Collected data

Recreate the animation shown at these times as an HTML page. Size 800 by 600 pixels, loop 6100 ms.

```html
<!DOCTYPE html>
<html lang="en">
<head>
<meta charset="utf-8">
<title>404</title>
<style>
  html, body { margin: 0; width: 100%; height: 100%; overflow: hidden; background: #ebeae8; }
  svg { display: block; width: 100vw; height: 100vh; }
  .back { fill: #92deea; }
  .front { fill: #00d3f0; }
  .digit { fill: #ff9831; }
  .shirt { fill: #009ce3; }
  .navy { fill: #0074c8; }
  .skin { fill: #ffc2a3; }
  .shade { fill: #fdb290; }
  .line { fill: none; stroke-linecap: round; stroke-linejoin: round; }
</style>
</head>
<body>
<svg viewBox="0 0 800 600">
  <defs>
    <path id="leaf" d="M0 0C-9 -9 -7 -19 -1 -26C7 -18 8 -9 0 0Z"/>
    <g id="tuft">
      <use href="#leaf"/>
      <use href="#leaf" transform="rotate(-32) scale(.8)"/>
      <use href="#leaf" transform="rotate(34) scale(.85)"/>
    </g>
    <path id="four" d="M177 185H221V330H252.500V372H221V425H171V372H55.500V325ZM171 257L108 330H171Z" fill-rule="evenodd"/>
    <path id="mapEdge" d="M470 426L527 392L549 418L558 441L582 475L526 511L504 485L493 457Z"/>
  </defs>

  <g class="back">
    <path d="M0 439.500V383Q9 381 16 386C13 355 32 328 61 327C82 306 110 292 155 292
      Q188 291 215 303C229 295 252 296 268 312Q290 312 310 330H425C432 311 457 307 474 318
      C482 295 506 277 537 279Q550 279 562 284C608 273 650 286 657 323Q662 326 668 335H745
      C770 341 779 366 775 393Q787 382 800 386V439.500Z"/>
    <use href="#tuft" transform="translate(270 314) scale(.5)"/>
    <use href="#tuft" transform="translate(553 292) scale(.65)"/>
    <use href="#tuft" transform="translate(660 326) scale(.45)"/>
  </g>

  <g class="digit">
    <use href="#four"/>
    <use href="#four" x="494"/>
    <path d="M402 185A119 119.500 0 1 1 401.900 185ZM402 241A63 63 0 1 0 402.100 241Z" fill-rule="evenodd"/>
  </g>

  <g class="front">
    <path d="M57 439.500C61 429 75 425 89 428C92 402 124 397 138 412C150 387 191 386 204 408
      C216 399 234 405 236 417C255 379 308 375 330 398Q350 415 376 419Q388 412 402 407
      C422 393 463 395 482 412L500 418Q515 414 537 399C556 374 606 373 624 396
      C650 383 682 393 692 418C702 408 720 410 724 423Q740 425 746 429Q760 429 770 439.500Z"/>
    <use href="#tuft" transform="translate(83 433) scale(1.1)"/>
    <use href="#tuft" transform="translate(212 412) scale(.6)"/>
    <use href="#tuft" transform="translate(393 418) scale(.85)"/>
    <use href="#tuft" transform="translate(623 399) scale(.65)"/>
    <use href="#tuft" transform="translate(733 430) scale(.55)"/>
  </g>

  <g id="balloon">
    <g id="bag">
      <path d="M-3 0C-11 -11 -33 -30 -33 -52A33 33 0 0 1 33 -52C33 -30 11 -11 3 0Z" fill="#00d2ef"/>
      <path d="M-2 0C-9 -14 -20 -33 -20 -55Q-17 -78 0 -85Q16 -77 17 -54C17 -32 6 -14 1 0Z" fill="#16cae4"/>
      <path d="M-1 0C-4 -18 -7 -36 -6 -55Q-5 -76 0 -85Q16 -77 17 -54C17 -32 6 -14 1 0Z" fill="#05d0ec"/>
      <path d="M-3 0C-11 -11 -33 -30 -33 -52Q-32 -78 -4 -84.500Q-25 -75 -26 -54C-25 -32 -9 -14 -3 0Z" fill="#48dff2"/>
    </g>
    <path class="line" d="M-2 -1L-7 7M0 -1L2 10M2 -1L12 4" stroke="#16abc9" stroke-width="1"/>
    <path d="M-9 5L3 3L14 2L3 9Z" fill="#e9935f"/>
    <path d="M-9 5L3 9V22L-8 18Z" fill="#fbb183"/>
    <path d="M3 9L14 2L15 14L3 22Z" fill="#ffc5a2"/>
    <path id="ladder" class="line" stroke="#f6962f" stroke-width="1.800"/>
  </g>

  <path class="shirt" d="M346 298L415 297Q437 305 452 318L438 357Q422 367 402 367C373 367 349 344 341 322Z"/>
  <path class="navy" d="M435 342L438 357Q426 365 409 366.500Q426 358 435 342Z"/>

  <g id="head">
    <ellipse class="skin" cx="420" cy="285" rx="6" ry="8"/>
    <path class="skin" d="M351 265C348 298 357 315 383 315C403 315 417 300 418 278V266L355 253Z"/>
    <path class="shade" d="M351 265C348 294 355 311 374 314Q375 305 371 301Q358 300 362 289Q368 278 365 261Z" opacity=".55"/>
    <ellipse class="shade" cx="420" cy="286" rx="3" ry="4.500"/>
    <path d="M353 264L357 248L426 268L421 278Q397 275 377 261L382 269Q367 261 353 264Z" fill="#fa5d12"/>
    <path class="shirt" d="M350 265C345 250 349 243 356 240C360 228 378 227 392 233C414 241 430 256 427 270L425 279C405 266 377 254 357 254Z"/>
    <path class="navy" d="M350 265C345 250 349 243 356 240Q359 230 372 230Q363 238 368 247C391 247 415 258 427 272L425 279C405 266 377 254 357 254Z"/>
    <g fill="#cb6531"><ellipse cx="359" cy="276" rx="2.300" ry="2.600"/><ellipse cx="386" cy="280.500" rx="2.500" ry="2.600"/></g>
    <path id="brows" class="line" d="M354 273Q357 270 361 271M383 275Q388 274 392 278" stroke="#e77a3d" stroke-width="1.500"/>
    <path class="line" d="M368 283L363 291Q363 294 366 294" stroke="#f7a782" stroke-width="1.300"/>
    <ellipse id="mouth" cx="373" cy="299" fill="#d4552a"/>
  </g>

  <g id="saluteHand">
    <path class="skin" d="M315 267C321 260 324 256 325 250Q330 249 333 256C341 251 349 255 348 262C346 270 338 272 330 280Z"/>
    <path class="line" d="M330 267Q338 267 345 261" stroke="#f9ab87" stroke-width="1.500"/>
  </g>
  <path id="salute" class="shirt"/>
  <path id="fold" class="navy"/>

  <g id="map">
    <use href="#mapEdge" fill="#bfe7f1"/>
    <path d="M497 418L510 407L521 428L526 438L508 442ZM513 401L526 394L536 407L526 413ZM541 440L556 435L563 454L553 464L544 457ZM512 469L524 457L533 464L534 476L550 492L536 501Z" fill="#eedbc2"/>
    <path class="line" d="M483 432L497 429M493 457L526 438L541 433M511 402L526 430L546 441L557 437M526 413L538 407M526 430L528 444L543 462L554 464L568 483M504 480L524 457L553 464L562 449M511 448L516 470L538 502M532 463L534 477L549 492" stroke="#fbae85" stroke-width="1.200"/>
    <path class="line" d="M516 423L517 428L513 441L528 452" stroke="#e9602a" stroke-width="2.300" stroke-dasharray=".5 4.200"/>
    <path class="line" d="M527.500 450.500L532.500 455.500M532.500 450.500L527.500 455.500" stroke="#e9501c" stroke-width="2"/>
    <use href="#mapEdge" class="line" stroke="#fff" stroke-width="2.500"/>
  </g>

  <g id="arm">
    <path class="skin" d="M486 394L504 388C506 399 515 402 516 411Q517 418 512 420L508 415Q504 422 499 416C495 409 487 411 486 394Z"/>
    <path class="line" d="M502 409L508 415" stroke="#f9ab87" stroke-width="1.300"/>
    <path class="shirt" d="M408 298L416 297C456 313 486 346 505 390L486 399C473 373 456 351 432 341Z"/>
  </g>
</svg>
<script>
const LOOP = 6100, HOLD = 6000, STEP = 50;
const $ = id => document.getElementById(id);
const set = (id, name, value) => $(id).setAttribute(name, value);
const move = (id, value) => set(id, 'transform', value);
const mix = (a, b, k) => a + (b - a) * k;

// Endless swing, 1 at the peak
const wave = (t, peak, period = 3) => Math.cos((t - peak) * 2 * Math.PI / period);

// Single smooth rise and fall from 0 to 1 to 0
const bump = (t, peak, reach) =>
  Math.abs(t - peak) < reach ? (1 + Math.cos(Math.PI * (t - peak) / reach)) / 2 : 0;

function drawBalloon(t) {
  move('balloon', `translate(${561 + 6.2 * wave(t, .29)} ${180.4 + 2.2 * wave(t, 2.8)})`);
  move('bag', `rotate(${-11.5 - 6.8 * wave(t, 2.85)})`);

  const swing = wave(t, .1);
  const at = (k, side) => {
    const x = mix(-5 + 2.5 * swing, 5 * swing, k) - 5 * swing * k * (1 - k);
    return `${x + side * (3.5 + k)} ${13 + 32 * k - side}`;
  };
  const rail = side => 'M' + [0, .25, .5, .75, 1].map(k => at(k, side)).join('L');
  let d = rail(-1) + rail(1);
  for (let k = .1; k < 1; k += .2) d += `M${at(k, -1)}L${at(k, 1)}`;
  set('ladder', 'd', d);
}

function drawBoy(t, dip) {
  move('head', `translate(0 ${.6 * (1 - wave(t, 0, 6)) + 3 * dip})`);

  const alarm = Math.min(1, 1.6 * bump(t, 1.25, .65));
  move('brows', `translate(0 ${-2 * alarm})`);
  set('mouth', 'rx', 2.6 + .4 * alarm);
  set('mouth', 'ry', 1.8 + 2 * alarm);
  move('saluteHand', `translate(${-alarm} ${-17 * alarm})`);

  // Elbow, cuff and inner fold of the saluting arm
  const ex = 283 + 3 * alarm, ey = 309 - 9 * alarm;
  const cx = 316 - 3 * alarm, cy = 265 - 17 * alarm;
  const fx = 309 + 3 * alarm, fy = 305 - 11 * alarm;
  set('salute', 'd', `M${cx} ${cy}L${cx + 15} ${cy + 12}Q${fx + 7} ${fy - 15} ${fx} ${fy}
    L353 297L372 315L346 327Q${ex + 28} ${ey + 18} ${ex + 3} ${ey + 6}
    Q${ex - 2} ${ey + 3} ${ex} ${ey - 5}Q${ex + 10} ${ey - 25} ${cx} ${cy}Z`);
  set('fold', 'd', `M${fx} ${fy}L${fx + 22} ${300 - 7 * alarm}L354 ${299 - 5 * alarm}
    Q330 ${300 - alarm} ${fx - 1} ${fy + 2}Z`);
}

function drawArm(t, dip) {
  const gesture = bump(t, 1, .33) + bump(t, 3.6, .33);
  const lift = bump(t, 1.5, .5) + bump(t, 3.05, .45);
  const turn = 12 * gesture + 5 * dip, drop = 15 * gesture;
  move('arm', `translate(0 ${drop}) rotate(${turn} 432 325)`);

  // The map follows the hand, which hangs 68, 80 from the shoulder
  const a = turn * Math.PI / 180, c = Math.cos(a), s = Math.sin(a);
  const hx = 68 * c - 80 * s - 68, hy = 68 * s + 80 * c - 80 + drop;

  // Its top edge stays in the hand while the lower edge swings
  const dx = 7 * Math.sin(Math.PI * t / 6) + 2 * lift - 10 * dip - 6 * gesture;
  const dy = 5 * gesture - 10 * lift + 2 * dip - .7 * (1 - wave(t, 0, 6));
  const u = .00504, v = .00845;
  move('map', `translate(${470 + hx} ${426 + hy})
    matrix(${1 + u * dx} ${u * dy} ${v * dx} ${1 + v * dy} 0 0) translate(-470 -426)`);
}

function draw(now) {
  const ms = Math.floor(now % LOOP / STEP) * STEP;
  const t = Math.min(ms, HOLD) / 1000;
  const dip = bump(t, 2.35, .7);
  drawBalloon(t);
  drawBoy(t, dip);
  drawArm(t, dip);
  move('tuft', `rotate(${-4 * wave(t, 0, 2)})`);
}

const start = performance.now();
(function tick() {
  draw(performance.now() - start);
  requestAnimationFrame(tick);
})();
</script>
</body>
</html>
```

• **What to work on**
Pull out every line of the records above that contains the word "tuft".

• **Output below**
    <g id="tuft">
    <use href="#tuft" transform="translate(270 314) scale(.5)"/>
    <use href="#tuft" transform="translate(553 292) scale(.65)"/>
    <use href="#tuft" transform="translate(660 326) scale(.45)"/>
    <use href="#tuft" transform="translate(83 433) scale(1.1)"/>
    <use href="#tuft" transform="translate(212 412) scale(.6)"/>
    <use href="#tuft" transform="translate(393 418) scale(.85)"/>
    <use href="#tuft" transform="translate(623 399) scale(.65)"/>
    <use href="#tuft" transform="translate(733 430) scale(.55)"/>
  move('tuft', `rotate(${-4 * wave(t, 0, 2)})`);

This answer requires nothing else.